The semantic and associative network can be forced into focussed attention mode by stress. So a person who is under stress at the time is going to find it much more difficult to do the second, series problem. The stress might come from some local annoyance, which is going to impair everyone’s performance. Alternatively (I argue) the puzzler could be unconsciously driven to generate and seek social stress, because they’ve developed a tolerance (addiction) to the skewed brain chemistry of stress.
A person who is addicted to the skewed brain chemistry will be stressed enough to keep them in focussed attention most of the time. They won’t be in a position to have “Aha!” moments, so they won’t expect them, or rely on them. They will be very expert at putting problems into categories, looking up the category/response tuple that has been drilled into them by rote, and performing the response. Sometimes, people get so engrossed in this way of doing things that when they can’t place the problem in a known category, they’ll either conclude that the problem is wrong, or if they’re stressed enough they’ll pick some category pretty much at random, be unable to perform the response, then panic and attempt to avoid blame. These are behaviours which we can frequently observe happening around us.
Now those “Aha!” moments that pop up when the semantic and associative network has done its stuff and reports a result aren’t just confined to geeky maths puzzles. When a poet compares his girlfriend to a summer’s day it isn’t a literal correspondence. He isn’t arguing that her kneecaps map to the morning coffee break in any way. Even so, his semantic and associative network has proposed the simile, and if on reflection he decides there’s something in it, he’ll start dipping his quill and scribing.
People who are fortunate enough to retain the full use of their semantic and associative network unless they are immediately (or recently have been) stressed, often get frustrated by people who do not. They assume they are looking at people with the same kind of cognition (at the time) that they are using themselves. It’s a reasonable assumption, but it’s wrong. The others don’t have access to the the hair-trigger word association football that might cause them to muse, “Mmm… kneecaps… hubcaps!”:
If the person is in focussed attention most of the time, they won’t realize that they’re limited to a categorize/respond kind of mentation, because they don’t have anything to compare it to. So the cartoonist is giving sensible advice from one point of view, which is not communicating anything at all to the people the cartoon is intended to benefit. Anyway, there’s really no need to advise people to stop seeing labels, because it’s the wrong target. If the cartoonist could reduce the intended beneficiaries resting stress levels enough, the full richness of their surroundings would become evident to them anyway.

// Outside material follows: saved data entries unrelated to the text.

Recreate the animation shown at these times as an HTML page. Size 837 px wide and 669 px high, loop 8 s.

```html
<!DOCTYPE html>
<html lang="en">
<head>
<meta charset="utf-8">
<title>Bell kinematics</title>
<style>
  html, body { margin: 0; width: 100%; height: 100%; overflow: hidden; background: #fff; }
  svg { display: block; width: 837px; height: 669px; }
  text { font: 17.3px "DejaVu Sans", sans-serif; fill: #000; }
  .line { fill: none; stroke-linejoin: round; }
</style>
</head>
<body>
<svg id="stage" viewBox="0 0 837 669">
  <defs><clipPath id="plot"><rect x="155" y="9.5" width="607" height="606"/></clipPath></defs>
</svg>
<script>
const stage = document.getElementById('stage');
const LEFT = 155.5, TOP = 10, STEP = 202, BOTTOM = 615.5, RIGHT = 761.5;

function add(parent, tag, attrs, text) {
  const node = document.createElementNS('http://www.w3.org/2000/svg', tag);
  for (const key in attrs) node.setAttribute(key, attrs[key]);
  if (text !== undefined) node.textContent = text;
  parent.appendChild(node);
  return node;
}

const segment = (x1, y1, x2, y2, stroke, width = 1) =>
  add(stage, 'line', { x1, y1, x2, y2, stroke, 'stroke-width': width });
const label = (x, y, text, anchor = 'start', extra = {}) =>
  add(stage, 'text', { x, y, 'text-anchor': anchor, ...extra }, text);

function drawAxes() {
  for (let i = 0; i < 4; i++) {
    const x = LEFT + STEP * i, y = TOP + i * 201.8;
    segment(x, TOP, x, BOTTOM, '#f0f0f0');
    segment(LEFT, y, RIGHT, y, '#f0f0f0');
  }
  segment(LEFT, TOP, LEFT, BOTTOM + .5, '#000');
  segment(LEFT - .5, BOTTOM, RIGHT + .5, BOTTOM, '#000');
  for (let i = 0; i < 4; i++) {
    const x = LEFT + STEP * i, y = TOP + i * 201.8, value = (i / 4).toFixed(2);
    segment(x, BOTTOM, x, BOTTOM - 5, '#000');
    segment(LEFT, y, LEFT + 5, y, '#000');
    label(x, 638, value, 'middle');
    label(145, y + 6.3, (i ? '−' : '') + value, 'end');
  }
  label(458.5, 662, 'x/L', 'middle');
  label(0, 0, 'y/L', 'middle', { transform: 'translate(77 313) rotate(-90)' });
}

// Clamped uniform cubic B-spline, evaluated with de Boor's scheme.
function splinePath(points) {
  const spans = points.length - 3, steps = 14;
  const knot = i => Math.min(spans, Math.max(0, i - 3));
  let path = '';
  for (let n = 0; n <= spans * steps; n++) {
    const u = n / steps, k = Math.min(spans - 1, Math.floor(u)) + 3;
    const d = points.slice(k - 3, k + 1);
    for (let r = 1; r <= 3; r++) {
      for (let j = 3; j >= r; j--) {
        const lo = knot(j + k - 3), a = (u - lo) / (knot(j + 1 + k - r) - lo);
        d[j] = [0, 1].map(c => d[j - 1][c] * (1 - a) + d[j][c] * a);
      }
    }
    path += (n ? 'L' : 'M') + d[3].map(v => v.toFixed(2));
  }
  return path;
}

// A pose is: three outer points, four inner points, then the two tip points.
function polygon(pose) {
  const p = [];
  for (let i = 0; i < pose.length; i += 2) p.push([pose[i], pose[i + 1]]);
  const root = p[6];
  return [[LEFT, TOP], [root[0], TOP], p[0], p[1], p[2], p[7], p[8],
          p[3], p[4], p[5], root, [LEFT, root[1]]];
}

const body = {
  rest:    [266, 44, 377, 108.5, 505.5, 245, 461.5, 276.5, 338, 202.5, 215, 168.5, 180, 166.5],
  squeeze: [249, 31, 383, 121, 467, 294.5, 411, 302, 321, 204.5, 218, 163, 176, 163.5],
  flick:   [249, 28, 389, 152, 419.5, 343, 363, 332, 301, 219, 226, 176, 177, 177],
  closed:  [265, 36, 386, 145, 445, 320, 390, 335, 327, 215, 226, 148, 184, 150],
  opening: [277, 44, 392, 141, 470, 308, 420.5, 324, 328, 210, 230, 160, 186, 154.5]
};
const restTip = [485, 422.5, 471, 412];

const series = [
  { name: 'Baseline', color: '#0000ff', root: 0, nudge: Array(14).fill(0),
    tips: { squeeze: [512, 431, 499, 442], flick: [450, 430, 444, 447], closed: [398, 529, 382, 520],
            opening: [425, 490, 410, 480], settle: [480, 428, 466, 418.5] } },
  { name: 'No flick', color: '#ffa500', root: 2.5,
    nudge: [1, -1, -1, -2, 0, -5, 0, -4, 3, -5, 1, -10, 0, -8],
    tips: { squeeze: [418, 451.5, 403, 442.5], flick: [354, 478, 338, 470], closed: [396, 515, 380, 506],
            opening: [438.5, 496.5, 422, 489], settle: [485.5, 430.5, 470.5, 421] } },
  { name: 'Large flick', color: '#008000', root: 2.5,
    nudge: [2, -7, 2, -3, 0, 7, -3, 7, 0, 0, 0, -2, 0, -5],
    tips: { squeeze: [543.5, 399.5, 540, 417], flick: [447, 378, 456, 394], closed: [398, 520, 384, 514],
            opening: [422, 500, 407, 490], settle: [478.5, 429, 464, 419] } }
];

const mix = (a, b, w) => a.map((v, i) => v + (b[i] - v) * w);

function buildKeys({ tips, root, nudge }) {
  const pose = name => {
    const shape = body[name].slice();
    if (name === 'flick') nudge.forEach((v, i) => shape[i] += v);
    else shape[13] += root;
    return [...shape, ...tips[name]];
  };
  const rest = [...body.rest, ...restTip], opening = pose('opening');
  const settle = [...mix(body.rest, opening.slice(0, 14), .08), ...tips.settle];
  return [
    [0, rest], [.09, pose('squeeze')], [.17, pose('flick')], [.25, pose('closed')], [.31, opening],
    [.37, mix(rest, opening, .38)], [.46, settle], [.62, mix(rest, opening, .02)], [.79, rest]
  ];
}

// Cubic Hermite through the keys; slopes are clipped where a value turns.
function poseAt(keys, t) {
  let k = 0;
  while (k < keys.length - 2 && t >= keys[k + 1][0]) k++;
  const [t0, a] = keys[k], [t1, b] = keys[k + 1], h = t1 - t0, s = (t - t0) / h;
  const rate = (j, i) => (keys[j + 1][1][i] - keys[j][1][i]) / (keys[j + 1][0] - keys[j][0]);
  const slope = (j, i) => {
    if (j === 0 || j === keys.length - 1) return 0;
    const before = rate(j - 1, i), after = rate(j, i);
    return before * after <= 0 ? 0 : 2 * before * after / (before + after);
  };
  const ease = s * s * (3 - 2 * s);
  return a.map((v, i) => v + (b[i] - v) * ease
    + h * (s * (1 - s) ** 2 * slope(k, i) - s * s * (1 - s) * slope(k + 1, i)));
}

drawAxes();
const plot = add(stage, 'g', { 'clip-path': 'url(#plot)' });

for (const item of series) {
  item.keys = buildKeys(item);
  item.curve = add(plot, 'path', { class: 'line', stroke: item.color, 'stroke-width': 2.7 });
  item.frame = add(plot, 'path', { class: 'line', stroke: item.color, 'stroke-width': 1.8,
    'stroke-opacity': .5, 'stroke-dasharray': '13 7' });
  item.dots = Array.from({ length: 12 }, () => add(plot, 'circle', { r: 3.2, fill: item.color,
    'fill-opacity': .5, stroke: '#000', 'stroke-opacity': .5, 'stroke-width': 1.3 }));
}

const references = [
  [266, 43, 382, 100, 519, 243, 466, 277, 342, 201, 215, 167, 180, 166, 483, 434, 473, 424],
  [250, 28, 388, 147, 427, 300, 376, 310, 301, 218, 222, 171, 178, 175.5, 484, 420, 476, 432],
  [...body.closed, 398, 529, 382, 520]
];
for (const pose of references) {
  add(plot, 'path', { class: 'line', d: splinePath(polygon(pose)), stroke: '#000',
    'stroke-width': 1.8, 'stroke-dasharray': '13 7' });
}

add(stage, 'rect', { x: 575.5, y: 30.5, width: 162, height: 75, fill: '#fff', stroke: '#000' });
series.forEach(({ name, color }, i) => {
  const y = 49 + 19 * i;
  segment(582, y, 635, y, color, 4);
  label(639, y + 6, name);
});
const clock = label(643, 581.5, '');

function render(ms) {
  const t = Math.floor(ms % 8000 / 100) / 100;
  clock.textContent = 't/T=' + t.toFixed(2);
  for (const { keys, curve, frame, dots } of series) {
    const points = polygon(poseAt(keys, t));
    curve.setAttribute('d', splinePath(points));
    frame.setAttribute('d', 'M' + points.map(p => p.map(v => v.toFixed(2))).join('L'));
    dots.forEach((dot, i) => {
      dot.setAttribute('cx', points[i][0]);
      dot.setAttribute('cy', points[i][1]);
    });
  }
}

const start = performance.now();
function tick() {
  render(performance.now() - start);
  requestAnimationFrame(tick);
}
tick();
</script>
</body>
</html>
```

It isn’t a matter of choice. Software engineering managers who exhort their staff to “Do better!” without showing them how are making that mistake, plus the added mistake that in our focussed attention based culture they don’t even realize that the cartoonist’s intent is correct. We can’t find solutions to complex combinatorical problems by pushing labels around. We need to drop the labels and poke around the full richness of the problem domain with our semantic and associative networks.
That’s why gelled teams, where each person does have access to their semantic and associative networks (at least in the protected conditions set up by enlightened or lucky leaders), tend to develop their own internal slang for aspects of the problem that present themselves powerfully enough to be seen or pointed out to all.
Trivia A: The sequence is the squares of primes, so the missing number is 132 = 169.
Trivia B: That Billy Shakespeare must have heavier cease and desist than Prince. Not one of his gigs are on YouTube!